  2. You can’t keep it unless you give it away.  AA’s know that in order to maintain their sobriety, they have to work with others and share the message of recovery.  That’s how Bill W. and Dr. Bob got sober.  And it hasn’t changed since then.  Evangelism is built right into the 12 steps.
  3. Get a sponsor.  Sponsorship is the key to success.
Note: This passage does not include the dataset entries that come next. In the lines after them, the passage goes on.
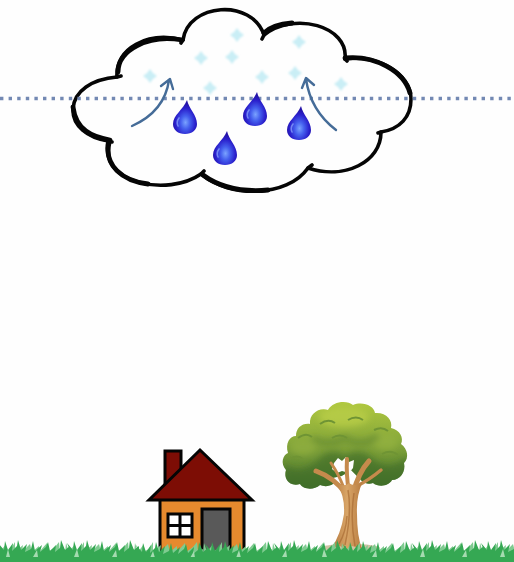
<!DOCTYPE html>
<html lang="en">
<head>
<meta charset="utf-8">
<title>Cloud, rain and ice</title>
<style>
:root {
  --sky: #fefefe;
  --ink: #050505;
  --dots: #7389b3;
  --arrow: #456c98;
  --ice: #c9eef5;
  --roof: #7d0d05;
  --wall: #e68a2e;
  --door: #595959;
  --bark: #c58a4c;
  --bark-dark: #a3672f;
  --grass: #35a853;
}
html, body { margin: 0; height: 100%; overflow: hidden; background: var(--sky); }
svg { display: block; width: 514px; height: 562px; }
.cloud { fill: var(--sky); stroke: none; }
.cloud-line { fill: none; stroke: var(--ink); stroke-width: 3.6; stroke-linecap: round; stroke-linejoin: round; }
.cloud-heavy { fill: none; stroke: var(--ink); stroke-width: 4.8; stroke-linecap: round; }
.freezing-level { stroke: var(--dots); stroke-width: 3.4; stroke-dasharray: 3.4 5.2; }
.updraft { fill: none; stroke: var(--arrow); stroke-width: 2.4; stroke-linecap: round; stroke-linejoin: round; }
.ice { fill: var(--ice); }
.house { stroke: var(--ink); stroke-width: 3; stroke-linejoin: miter; }
.roof { fill: var(--roof); }
.wall { fill: var(--wall); }
.door { fill: var(--door); }
.pane { fill: #fff; }
.trunk { fill: url(#bark); }
.branch { fill: none; stroke: var(--bark); stroke-linecap: round; }
.grain { fill: none; stroke: var(--bark-dark); stroke-width: 1.5; opacity: .6; }
.grass { fill: var(--grass); }
.grass-light { fill: #7fcb90; }
</style>
</head>
<body>
<svg viewBox="0 0 514 562" role="img" aria-label="A cloud with raindrops and ice crystals above a house and a tree">
  <defs>
    <radialGradient id="water" cx=".52" cy=".66" r=".55">
      <stop offset="0" stop-color="#7aa2ff"/>
      <stop offset=".35" stop-color="#4560ee"/>
      <stop offset=".75" stop-color="#2a20cc"/>
      <stop offset="1" stop-color="#2413a8"/>
    </radialGradient>
    <linearGradient id="leaf" x1="0" y1="0" x2="0" y2="1">
      <stop offset="0" stop-color="#b0c83f"/>
      <stop offset=".45" stop-color="#87a83a"/>
      <stop offset="1" stop-color="#42702c"/>
    </linearGradient>
    <linearGradient id="bark" x1="0" y1="0" x2="1" y2="0">
      <stop offset="0" stop-color="#b0743a"/>
      <stop offset=".5" stop-color="#d9a567"/>
      <stop offset="1" stop-color="#b67a3f"/>
    </linearGradient>
    <filter id="soft" x="-20%" y="-20%" width="140%" height="140%"><feGaussianBlur stdDeviation="0.8"/></filter>
    <filter id="shade" x="-30%" y="-30%" width="160%" height="160%"><feGaussianBlur stdDeviation="3"/></filter>
    <g id="drop">
      <path d="M2 -18C4 -9 12 -3 12 6C12 12 7 16 0 16C-7 16 -12 12 -12 6C-12 -3 -2 -8 2 -18Z" fill="url(#water)"/>
      <path d="M-6 0Q-9 4 -7 8" fill="none" stroke="#8ea6ff" stroke-width="1.6" stroke-linecap="round" opacity=".7"/>
    </g>
    <path id="crystal" class="ice" d="M0 -7L3 -3L7 0L3 3L0 7L-3 3L-7 0L-3 -3Z"/>
    <path id="cloud-shape" d="M117 77C115 48 148 31 183 40C188 3 252 -2 264 35C294 11 349 26 345 59C376 54 411 73 411 99C411 117 400 129 381 132C381 162 345 180 308 168C287 198 229 198 201 174C168 197 99 184 108 141C88 138 72 126 73 109C74 91 92 79 117 77Z"/>
    <path id="tuft" d="M0 562V548L-2 543L4 550L5 541L8 550L13 543L12 551L17 546L18 540L21 550L27 544L25 552L31 549L33 541L35 551L42 545L40 552L46 547L48 542L50 551L56 545L55 552L60 548L61 540L65 550L70 546V562Z"/>
    <path id="tuft-light" d="M1 556L2 546L5 555L11 547L10 555L16 552L20 545L20 555L28 548L27 555L35 547L37 555L44 549L44 555L52 546L53 555L60 550L64 545L65 555L70 552V558H1Z"/>
    <clipPath id="crown-clip"><use href="#crown"/></clipPath>
    <path id="crown" d="M310 424C309 414 319 407 328 410C333 401 347 400 353 405C363 401 374 406 375 413C386 412 393 420 391 428C400 430 404 438 401 444C408 449 409 458 404 463C406 472 400 480 392 480C388 487 378 487 373 483C366 486 360 480 357 476L351 470L345 474L338 478C335 485 327 488 320 485C313 491 303 489 300 484C290 487 283 479 286 470C280 463 283 455 288 453C285 443 290 436 296 436C296 428 302 423 310 424Z"/>
  </defs>

  <rect width="514" height="562" fill="var(--sky)"/>

  <g id="cloud">
    <use href="#cloud-shape" class="cloud"/>
    <use href="#cloud-shape" class="cloud-line"/>
    <path class="cloud-heavy" d="M118 72C118 50 148 34 182 40M73 107C76 130 92 137 110 140M109 143C104 165 122 181 148 184M203 175C222 189 245 192 268 190M264 33C270 27 280 24 292 23M345 58C375 55 404 71 410 93"/>
    <path class="cloud-line" d="M183 40L181 43M264 35L262 39M117 77L121 76M308 168L312 165M201 174L204 171M381 132L378 133M345 59L347 61M108 141L112 142"/>
  </g>

  <line class="freezing-level" x1="0" y1="98.500" x2="514" y2="98.500"/>

  <g id="ice-crystals" filter="url(#soft)">
    <use href="#crystal" x="237" y="35"/>
    <use href="#crystal" x="299" y="42"/>
    <use href="#crystal" x="201" y="58"/>
    <use href="#crystal" x="232" y="57"/>
    <use href="#crystal" x="150" y="76"/>
    <use href="#crystal" x="262" y="77"/>
    <use href="#crystal" x="295" y="73"/>
    <use href="#crystal" x="341" y="84"/>
    <use href="#crystal" x="210" y="88"/>
  </g>

  <g id="updrafts" class="updraft">
    <path d="M132 126C152 117 166 102 169 80M161 86L170 79L173 89"/>
    <path d="M336 130C319 117 309 100 306 79M302 88L306 78L314 85"/>
  </g>

  <g id="raindrops">
    <use href="#drop" x="185" y="118"/>
    <use href="#drop" x="255" y="110"/>
    <use href="#drop" x="299" y="124"/>
    <use href="#drop" x="225" y="149"/>
  </g>

  <g id="tree">
    <ellipse cx="350" cy="548" rx="30" ry="4" fill="#a08a4a" opacity=".5"/>
    <use href="#crown" fill="url(#leaf)"/>
    <g clip-path="url(#crown-clip)">
      <g filter="url(#shade)">
        <path d="M284 464Q300 476 318 460Q330 446 345 456Q362 446 374 460Q390 472 408 456V492H284Z" fill="#3c6a2a" opacity=".6"/>
        <ellipse cx="303" cy="447" rx="13" ry="8" fill="#8fae3e" opacity=".8"/>
        <ellipse cx="386" cy="442" rx="12" ry="9" fill="#94b23f" opacity=".7"/>
        <ellipse cx="344" cy="417" rx="25" ry="10" fill="#bdd04a" opacity=".7"/>
        <path d="M312 438Q328 447 345 438Q362 448 378 436" fill="none" stroke="#5b8230" stroke-width="6" opacity=".6"/>
      </g>
      <path d="M298 438Q306 432 312 437M320 424Q328 418 335 423M348 420Q356 415 363 420M374 430Q382 426 388 431M290 459Q297 454 303 459M382 454Q391 449 398 455M332 438Q340 433 347 438" fill="none" stroke="#6f9434" stroke-width="2"/>
    </g>
    <path d="M334 463L338 458L342 461L346 457L349 462L354 460L353 468L349 473L342 471L337 473L332 469Z" fill="var(--sky)"/>
    <path d="M333 478L341 476L345 483L339 485ZM355 477L361 480L356 485Z" fill="var(--sky)"/>
    <g class="branch">
      <path d="M346 494Q335 478 316 471" stroke-width="5"/>
      <path d="M344 488Q338 473 331 463" stroke-width="3"/>
      <path d="M349 493Q346 474 347 459" stroke-width="4"/>
      <path d="M353 494Q358 473 369 461" stroke-width="5"/>
      <path d="M357 486Q369 480 381 470" stroke-width="3.500"/>
    </g>
    <path class="trunk" d="M337 484Q346 487 349 483Q355 488 363 481Q356 496 357 514Q357 536 362 549L352 546L346 550L340 546L331 549Q341 534 344 514Q345 496 337 484Z"/>
    <path class="grain" d="M348 490Q352 512 345 545M354 493Q350 520 355 546M347 516Q346 532 339 544"/>
  </g>

  <g id="house" class="house">
    <rect class="roof" x="165" y="451" width="16" height="44"/>
    <rect class="wall" x="160" y="499" width="84" height="55"/>
    <path class="roof" d="M200 450L252 500H149Z"/>
    <rect class="door" x="202" y="509" width="28" height="45"/>
    <rect class="pane" x="168" y="514" width="24" height="23"/>
    <path d="M180 514V537M168 525.500H192"/>
  </g>

  <g id="grass">
    <g class="grass-light">
      <use href="#tuft-light" x="-5" y="-3"/><use href="#tuft-light" x="64" y="-3"/><use href="#tuft-light" x="133" y="-3"/><use href="#tuft-light" x="202" y="-3"/><use href="#tuft-light" x="271" y="-3"/><use href="#tuft-light" x="340" y="-3"/><use href="#tuft-light" x="409" y="-3"/><use href="#tuft-light" x="478" y="-3"/>
    </g>
    <g class="grass">
      <use href="#tuft" x="0"/><use href="#tuft" x="69"/><use href="#tuft" x="138" y="2"/><use href="#tuft" x="207" y="1"/><use href="#tuft" x="276"/><use href="#tuft" x="345" y="1"/><use href="#tuft" x="414"/><use href="#tuft" x="483"/>
    </g>
    <path d="M6 557L8 549L10 557M33 557L37 550L38 557M74 557L77 549L79 557M112 557L116 550L117 557M150 558L153 551L155 558M190 558L194 551L195 558M236 558L239 550L241 558M282 557L286 550L287 557M322 557L324 549L327 557M372 557L376 550L377 557M420 557L423 549L425 557M462 557L466 550L467 557M500 557L503 549L505 557" fill="#a5dbb0"/>
    <rect class="grass" y="557" width="514" height="5"/>
  </g>
</svg>
</body>
</html>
Every AA who hopes to remain sober gets a sponsor to help them work the 12 steps.  Then they turn around and sponsor someone else.    What if churches focused on creating sponsors or disciples who disciple the next person?
  4. Insist on experiencing God.  God is very loosely defined, if at all in AA. Each person works on their own concept of God, and it changes and grows as they change and grow.  The church has made much of trying to define God instead of helping people to experience God.
  5. Promise a spiritual awakening.  It’s the results of working the 12 steps.  The church is short on this promise and long on trying to get people to join.
  6. Focus on spirituality.  Deepened spirituality is the marker of growth among AA members and groups.  Is that what drives your church growth?
  7. You don’t need a building.  AA has an estimated 2 million members worldwide I 115,000 groups.  Most of them meet in someone else’s space, paying rent instead of mortgage and repairs. That frees up a lot of time and energy to stick to their primary purpose.
  8. Don’t sponge.  AA has a tradition of being self-supporting through its own contributions.  Is your church looking for someone else to foot the bill?
  9. There are no stars.  Anonymity, not celebrity, is the key to the success of this program.  Humility is also a characteristic of Christ.  How about your church?
  10. Don’t shoot your wounded.  Relapsers are welcomed back with open arms.  Judgment, or the perception of judgment, is often felt in churches.
  11. Have fun.  Lots of laughter emanates from AA rooms as people laugh at their former follies.  “We absolutely insist on enjoying life” is an oft-quoted line from the Big Book of Alcoholics Anonymous. Laughter keeps people coming back.
  12. Let the hierarchy serve the local group, and not the other way around.  The General Service Office of AA exists only to serve the local groups.  Denominational offices sometimes give the opposite impression.
  13. Share your story.   Early Christians had stories of salvation and they shared them.  This also helped them stay strong in the faith and hold one another accountable.  AA is all about sharing their stories.
  14. Focus on the newcomer.    The newcomer is the most important person in the rooms of AA.  They are actively welcomed, told to keep coming back, and encouraged to get a sponsor.  Their transformation begins immediately. Churches too often stay focused on the longtimers, and are reluctant to make space for newcomers.
  15. Expect resurrection!  People come back from the dead all the time in AA rooms. It’s what AA specializes in.  New life is expected and demanded.  How about in your church?

This article first appeared in June, 2015.